A federal appeals court has sided with the state of Utah in a lawsuit banning price-fixing of contact lenses.
In a ruling handed down Tuesday night, the 10th U.S. Circuit Court of Appeals rejected a request by major contact lens makers for a preliminary injunction, which would have blocked Utah’s anti-price fixing law from going into effect.
Utah passed a law stopping contact lens makers from setting minimum prices for their products. It was a law that had support from companies like Utah-based 1-800 Contacts. Johnson & Johnson, Alcon Laboratories and Bausch & Lomb sued.
“In effect, the statute freed retailers in Utah to sell contact lenses at prices lower than the prices manufacturers had set and mandated in their UPPs (uniform pricing policies),” 10th Circuit Court Judge Gregory Phillips wrote in the opinion.
The court said it was not ruling on the merits of the lawsuit, but upholding a lower court’s ruling that allowed the law to go into effect.
The Utah Attorney General’s Office praised the decision.
“This case is not about picking winners, but doing what’s best for Utah’s consumers and defending the laws passed by the Utah Legislature,” Federal Solicitor Parker Douglas said in a statement.

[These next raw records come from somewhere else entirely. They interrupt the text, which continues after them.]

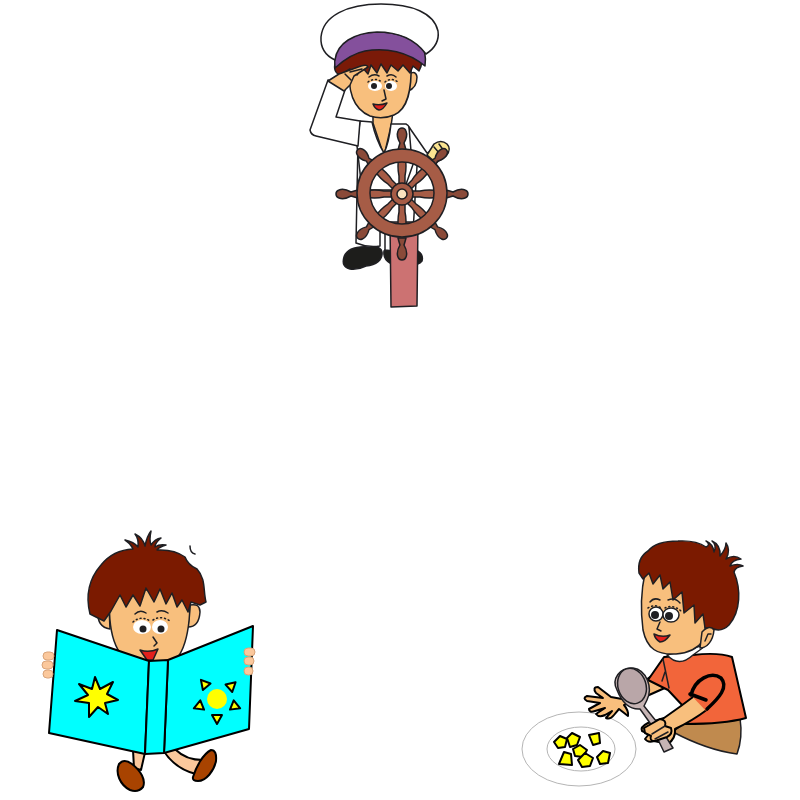
<!DOCTYPE html>
<html lang="en">
<head>
<meta charset="utf-8">
<title>Three boys: sailor, reader, diner</title>
<style>
:root {
  --paper: #ffffff;
  --ink: #1f1f23;
  --black: #000000;
  --skin: #f8bf7d;
  --skin-pale: #fbc89c;
  --hair: #7b1a00;
  --hair-sailor: #7a1a08;
  --band: #84509c;
  --wood: #a65c46;
  --wood-dark: #8a4a39;
  --post: #cc7272;
  --shoe: #1d1d1b;
  --glove: #fae491;
  --book: #00ffff;
  --yellow: #ffff00;
  --slipper: #a84300;
  --shirt: #f2653a;
  --trousers: #c08a4e;
  --spoon: #c6b4b4;
  --lip: #e3201b;
}
* { margin: 0; padding: 0; }
html, body { width: 800px; height: 800px; overflow: hidden; background: var(--paper); }
svg { display: block; }
.line { fill: none; stroke: var(--ink); stroke-width: 1.5; stroke-linecap: round; stroke-linejoin: round; }
.shape { stroke: var(--ink); stroke-width: 1.5; stroke-linejoin: round; }
.bold { stroke: var(--black); stroke-width: 2; stroke-linejoin: round; }
.white { fill: var(--paper); }
.skin { fill: var(--skin); }
.pale { fill: var(--skin-pale); }
.hair { fill: var(--hair); }
.wood { fill: var(--wood); }
.handle { fill: var(--wood-dark); }
.yellow { fill: var(--yellow); }
.book { fill: var(--book); }
.slipper { fill: var(--slipper); }
.shirt { fill: var(--shirt); }
.lip { fill: var(--lip); }
.ink { fill: var(--ink); }
.plate { fill: var(--paper); stroke: #b5b5b5; stroke-width: 1; }
</style>
</head>
<body>
<svg width="800" height="800" viewBox="0 0 800 800" role="img" aria-label="A boy sailor at a wheel, a boy reading a book and a boy eating from a plate">
  <defs>
    <g id="spoke">
      <path class="shape wood" d="M-3 -9 L-3 -18 Q-5 -27 -3 -38 H3 Q5 -27 3 -18 L3 -9Z"/>
      <path class="shape handle" d="M-4 -44 Q-3 -48 -2 -51 Q-6 -58 -4 -63 Q-3 -66 0 -66 Q3 -66 4 -63 Q6 -58 2 -51 Q3 -48 4 -44Z"/>
    </g>
    <g id="spoke-pair">
      <use href="#spoke"/>
      <use href="#spoke" transform="rotate(180)"/>
    </g>
    <polygon id="sun-ray" class="bold yellow" points="-5,-16 5,-16 0,-25"/>
  </defs>

  <g id="sailor">
    <g id="sailor-legs">
      <path class="shape" fill="var(--shoe)" d="M344 257 C347 248 358 246 370 247 Q381 246 382 252 C383 260 376 265 366 266 Q358 270 350 269 Q341 267 344 257Z"/>
      <path class="shape" fill="var(--shoe)" d="M384 251 Q388 246 396 247 L416 250 Q424 254 422 261 Q418 266 408 265 L390 263 Q383 259 384 251Z"/>
      <path class="shape white" d="M358 142 L356 243 Q368 248 380 246 L380 232 L385 232 L385 250 Q398 252 412 248 L418 150Z"/>
    </g>
    <g id="sailor-body">
      <path class="shape skin" d="M373 112 L373 123 L384 156 L391 126 L393 112Z"/>
      <path class="shape white" d="M360 121 L372 122 Q376 140 384 153 Q389 143 391 124 L406 124 Q411 126 410 136 L416 156 L404 190 L362 190 L357 146Z"/>
      <path class="shape white" d="M409 127 L427 153 L432 151 L424 162 L411 151Z"/>
      <path class="shape white" d="M328 80 L310 130 Q311 135 316 136 L358 146 L360 121 L336 117 L345 90Z"/>
    </g>
    <g id="sailor-head">
      <path class="shape skin" d="M409 74 Q416 70 417 77 Q417 88 408 91Z"/>
      <path class="shape skin" d="M350 62 C347 88 351 108 370 116 Q382 120 394 115 C408 109 412 90 411 62Z"/>
      <path class="shape" fill="var(--hair-sailor)" d="M337 57 Q331 72 340 75 L350 69 L357 75 L362 67 L368 74 L371 65 L377 73 L381 64 L387 73 L391 65 L398 71 L403 65 L410 73 L413 66 L419 71 Q424 62 420 52 Q380 34 337 57Z"/>
      <path class="shape" fill="var(--band)" d="M335 68 C333 49 341 40 356 35 C379 28 405 34 420 44 Q427 51 425 66 C408 52 386 47 365 51 Q350 54 335 68Z"/>
      <path class="shape white" d="M335 60 Q320 53 321 37 C323 16 347 4 381 4 C412 4 434 13 438 31 Q440 45 426 54 C414 38 398 32 377 32 C354 33 337 43 335 60Z"/>
      <g id="sailor-face">
        <ellipse class="white" cx="375" cy="86" rx="7" ry="5"/>
        <ellipse class="white" cx="391" cy="86" rx="6" ry="5"/>
        <circle class="ink" cx="374" cy="86" r="3"/>
        <circle class="ink" cx="389" cy="86" r="3"/>
        <path class="line" d="M369 77 Q374 73 379 76 M387 76 Q392 73 396 77 M384 90 L386 99 L382 101"/>
        <path class="line" stroke-dasharray="1 3" d="M368 82 Q375 77 382 82 M385 82 Q391 77 398 82"/>
        <path class="shape lip" d="M373 104 Q380 106 387 103 Q383 110 379 110 Q375 109 373 104Z"/>
      </g>
      <path class="shape skin" d="M328 81 L339 74 L361 66 Q367 64 368 67 L354 76 L350 85 L344 91Z"/>
      <path class="line" d="M345 74 L351 80 M350 72 L362 69"/>
    </g>
    <g id="ship-wheel">
      <path class="shape" fill="var(--glove)" d="M427 155 L434 144 Q441 139 447 144 Q452 149 446 156 L436 163Z"/>
      <path class="line" d="M434 147 L440 154 M439 144 L444 151"/>
      <polygon class="shape" fill="var(--post)" points="390,222 418,222 417,306 391,307"/>
      <g transform="translate(402 194)">
        <use href="#spoke-pair"/>
        <use href="#spoke-pair" transform="rotate(45) scale(.95)"/>
        <use href="#spoke-pair" transform="rotate(90)"/>
        <use href="#spoke-pair" transform="rotate(135) scale(.95)"/>
        <path class="shape wood" fill-rule="evenodd" d="M0 -45 A45 44 0 1 1 0 43 A45 44 0 1 1 0 -45Z M0 -32 A32 31 0 1 0 0 30 A32 31 0 1 0 0 -32Z"/>
        <circle class="shape wood" r="11"/>
        <circle class="shape" fill="#fbe3c0" r="5"/>
      </g>
    </g>
  </g>

  <g id="reader">
    <g id="reader-legs">
      <path class="bold pale" d="M133 750 L134 768 L141 770 L146 748Z"/>
      <path class="bold pale" d="M163 750 Q175 769 196 774 L203 760 Q186 760 176 750Z"/>
      <path class="bold slipper" d="M119 764 Q124 758 132 764 C141 771 146 780 143 787 Q138 793 130 790 C120 785 115 773 119 764Z"/>
      <path class="bold slipper" d="M193 777 C196 767 203 754 211 750 Q217 750 216 761 C214 771 206 781 198 781 Q192 781 193 777Z"/>
    </g>
    <g id="reader-head">
      <path class="shape skin" d="M109 607 Q100 605 98 612 Q97 627 110 629Z"/>
      <path class="shape skin" d="M190 605 Q200 603 200 612 Q199 627 188 627Z"/>
      <path class="shape skin" d="M110 590 C107 633 115 657 136 666 H166 C184 660 191 632 190 590Z"/>
      <path class="shape hair" d="M90 614 C86 598 88 580 101 565 Q113 550 133 549 Q130 543 125 540 Q134 542 138 547 Q139 539 135 534 Q143 538 145 546 Q147 536 151 531 Q149 540 151 545 Q155 539 161 538 Q155 543 155 547 Q159 544 166 545 Q159 547 157 550 Q174 549 185 557 Q188 565 197 569 C206 579 203 590 206 602 L200 605 L191 602 L188 612 L182 600 L177 607 L172 593 L166 604 L160 589 L154 602 L146 588 L140 606 L133 595 L126 607 L120 595 L111 611 L104 621Z"/>
      <g id="reader-face">
        <ellipse class="white" cx="142" cy="627" rx="9" ry="7"/>
        <ellipse class="white" cx="160" cy="627" rx="8" ry="7"/>
        <circle class="ink" cx="143" cy="629" r="3.5"/>
        <circle class="ink" cx="161" cy="629" r="3.5"/>
        <path class="line" d="M135 614 Q140 609 146 613 M157 612 Q162 609 168 613 M153 637 L157 643 L154 646"/>
        <path class="line" stroke-dasharray="1 3" d="M133 622 Q141 615 150 621 M153 620 Q161 615 170 621"/>
        <path class="shape lip" d="M140 650 Q149 653 158 649 L153 660 H147Z"/>
      </g>
      <path class="line" d="M190 546 Q190 553 195 554"/>
    </g>
    <g id="open-book">
      <path class="bold book" d="M57 630 L149 661 L145 754 L49 733Z"/>
      <path class="bold book" d="M168 660 L253 626 L249 729 L164 753Z"/>
      <path class="bold book" d="M149 661 L168 660 L164 753 L145 754Z"/>
      <polygon class="bold yellow" points="95,677 100,689 113,682 107,694 118,700 105,703 108,714 98,707 89,717 89,703 75,701 88,695 79,684 92,689"/>
      <g transform="translate(217 699)">
        <use href="#sun-ray" transform="rotate(48)"/>
        <use href="#sun-ray" transform="rotate(112)"/>
        <use href="#sun-ray" transform="rotate(180)"/>
        <use href="#sun-ray" transform="rotate(248)"/>
        <use href="#sun-ray" transform="rotate(320)"/>
        <circle class="yellow" r="10"/>
      </g>
    </g>
    <g id="reader-fingers" class="pale" stroke="#d9a47a" stroke-width="1">
      <rect x="43" y="652" width="11" height="8" rx="4"/>
      <rect x="42" y="661" width="11" height="8" rx="4"/>
      <rect x="43" y="670" width="10" height="8" rx="4"/>
      <rect x="244" y="648" width="11" height="8" rx="4"/>
      <rect x="244" y="657" width="10" height="8" rx="4"/>
      <rect x="244" y="667" width="9" height="8" rx="4"/>
    </g>
  </g>

  <g id="diner">
    <path id="trousers" class="shape" fill="var(--trousers)" d="M684 723 L740 718 Q743 738 737 754 Q707 750 673 732Z"/>
    <g id="plate">
      <ellipse class="plate" cx="579" cy="749" rx="57" ry="37"/>
      <ellipse class="plate" cx="581" cy="749" rx="34" ry="22"/>
      <g class="bold yellow">
        <polygon points="554,742 560,736 567,739 565,747 558,748"/>
        <polygon points="567,738 572,733 580,737 577,745 570,747"/>
        <polygon points="589,735 599,733 600,743 593,745"/>
        <polygon points="564,752 571,754 572,765 559,764"/>
        <polygon points="573,749 580,745 587,750 583,757 575,756"/>
        <polygon points="578,760 585,753 593,758 590,766 582,767"/>
        <polygon points="597,757 603,751 610,753 608,763 600,764"/>
      </g>
    </g>
    <g id="diner-body">
      <path class="bold skin" d="M664 668 Q642 681 622 699 L611 697 L598 687 Q592 687 596 693 L603 698 L587 696 Q582 698 587 701 L600 703 L589 709 Q589 713 595 711 L605 708 L596 714 Q599 718 605 715 L612 711 L606 718 Q610 720 614 715 L619 709 L628 716 Q629 711 624 705 Q646 697 667 687Z"/>
      <path class="bold shirt" d="M664 657 L693 655 Q718 652 732 657 L746 718 Q724 724 685 724 L683 706 L668 690 L648 680Z"/>
      <path class="shape white" d="M667 655 Q679 668 693 655 L708 644 L686 650Z"/>
      <path class="line" d="M663 659 L669 688 M665 672 L662 681"/>
    </g>
    <g id="diner-head">
      <path class="shape skin" d="M645 573 C641 591 640 607 643 630 C647 649 657 655 676 654 Q694 653 704 640 L708 600 L692 580Z"/>
      <path class="shape hair" d="M639 573 Q637 558 648 551 Q656 541 678 541 Q696 540 706 547 Q711 545 706 541 Q713 544 714 552 Q717 545 712 541 Q721 545 720 556 Q726 549 726 543 Q731 550 726 559 Q734 554 741 559 Q732 560 730 566 Q738 563 743 566 Q735 567 734 572 C741 589 741 611 729 625 Q721 633 711 628 L705 628 L703 614 L695 623 L694 605 L684 613 L682 592 L673 600 L670 582 L663 589 L660 575 L653 584 L649 573 L643 579Z"/>
      <path class="shape skin" d="M702 632 Q710 624 714 630 C713 641 707 648 700 648Z"/>
      <path class="line" d="M705 641 L708 634 L711 634"/>
      <g id="diner-face">
        <ellipse class="shape white" cx="656" cy="614" rx="7" ry="7"/>
        <ellipse class="shape white" cx="671" cy="615" rx="8" ry="7"/>
        <circle class="ink" cx="655" cy="615" r="4"/>
        <circle class="ink" cx="669" cy="616" r="4"/>
        <path class="line" d="M650 602 Q654 597 660 600 M668 600 Q675 597 680 603 M660 622 L657 629 L661 631"/>
        <path class="line" stroke-dasharray="1 3" d="M648 608 Q656 603 662 609 M665 608 Q673 604 681 611"/>
        <path class="shape lip" d="M654 634 Q662 638 670 635 Q665 642 660 642 Q655 639 654 634Z"/>
      </g>
    </g>
    <g id="spoon-arm">
      <path class="bold skin" d="M697 694 Q680 707 664 718 L648 723 Q640 727 642 731 L649 734 L645 739 Q648 743 654 741 L668 744 Q676 738 675 729 Q692 721 708 709Z"/>
      <path class="shape" fill="var(--spoon)" d="M617 690 C611 679 620 667 633 668 C647 670 653 688 647 700 L644 706 L656 721 L673 748 L664 752 L650 723 L640 709 Q625 710 617 690Z"/>
      <ellipse class="shape" fill="#b9a6a8" cx="632" cy="686" rx="14" ry="18" transform="rotate(-18 632 686)"/>
      <path class="bold skin" d="M644 728 L660 719 Q667 720 665 726 L671 728 Q673 734 667 737 L655 741 Q649 741 651 736 L645 733Z"/>
      <path class="line" d="M652 734 L665 726 M655 739 L668 732"/>
      <path class="shirt" d="M690 694 C695 678 710 671 720 678 C728 687 718 701 706 711Z"/>
      <path d="M691 695 C695 679 711 671 721 678 C729 687 719 698 707 709 M690 694 L706 700" fill="none" stroke="var(--black)" stroke-width="3.5" stroke-linecap="round"/>
    </g>
  </g>
</svg>
</body>
</html>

Read the ruling here: 10th Circuit Court ruling on contact lens lawsuit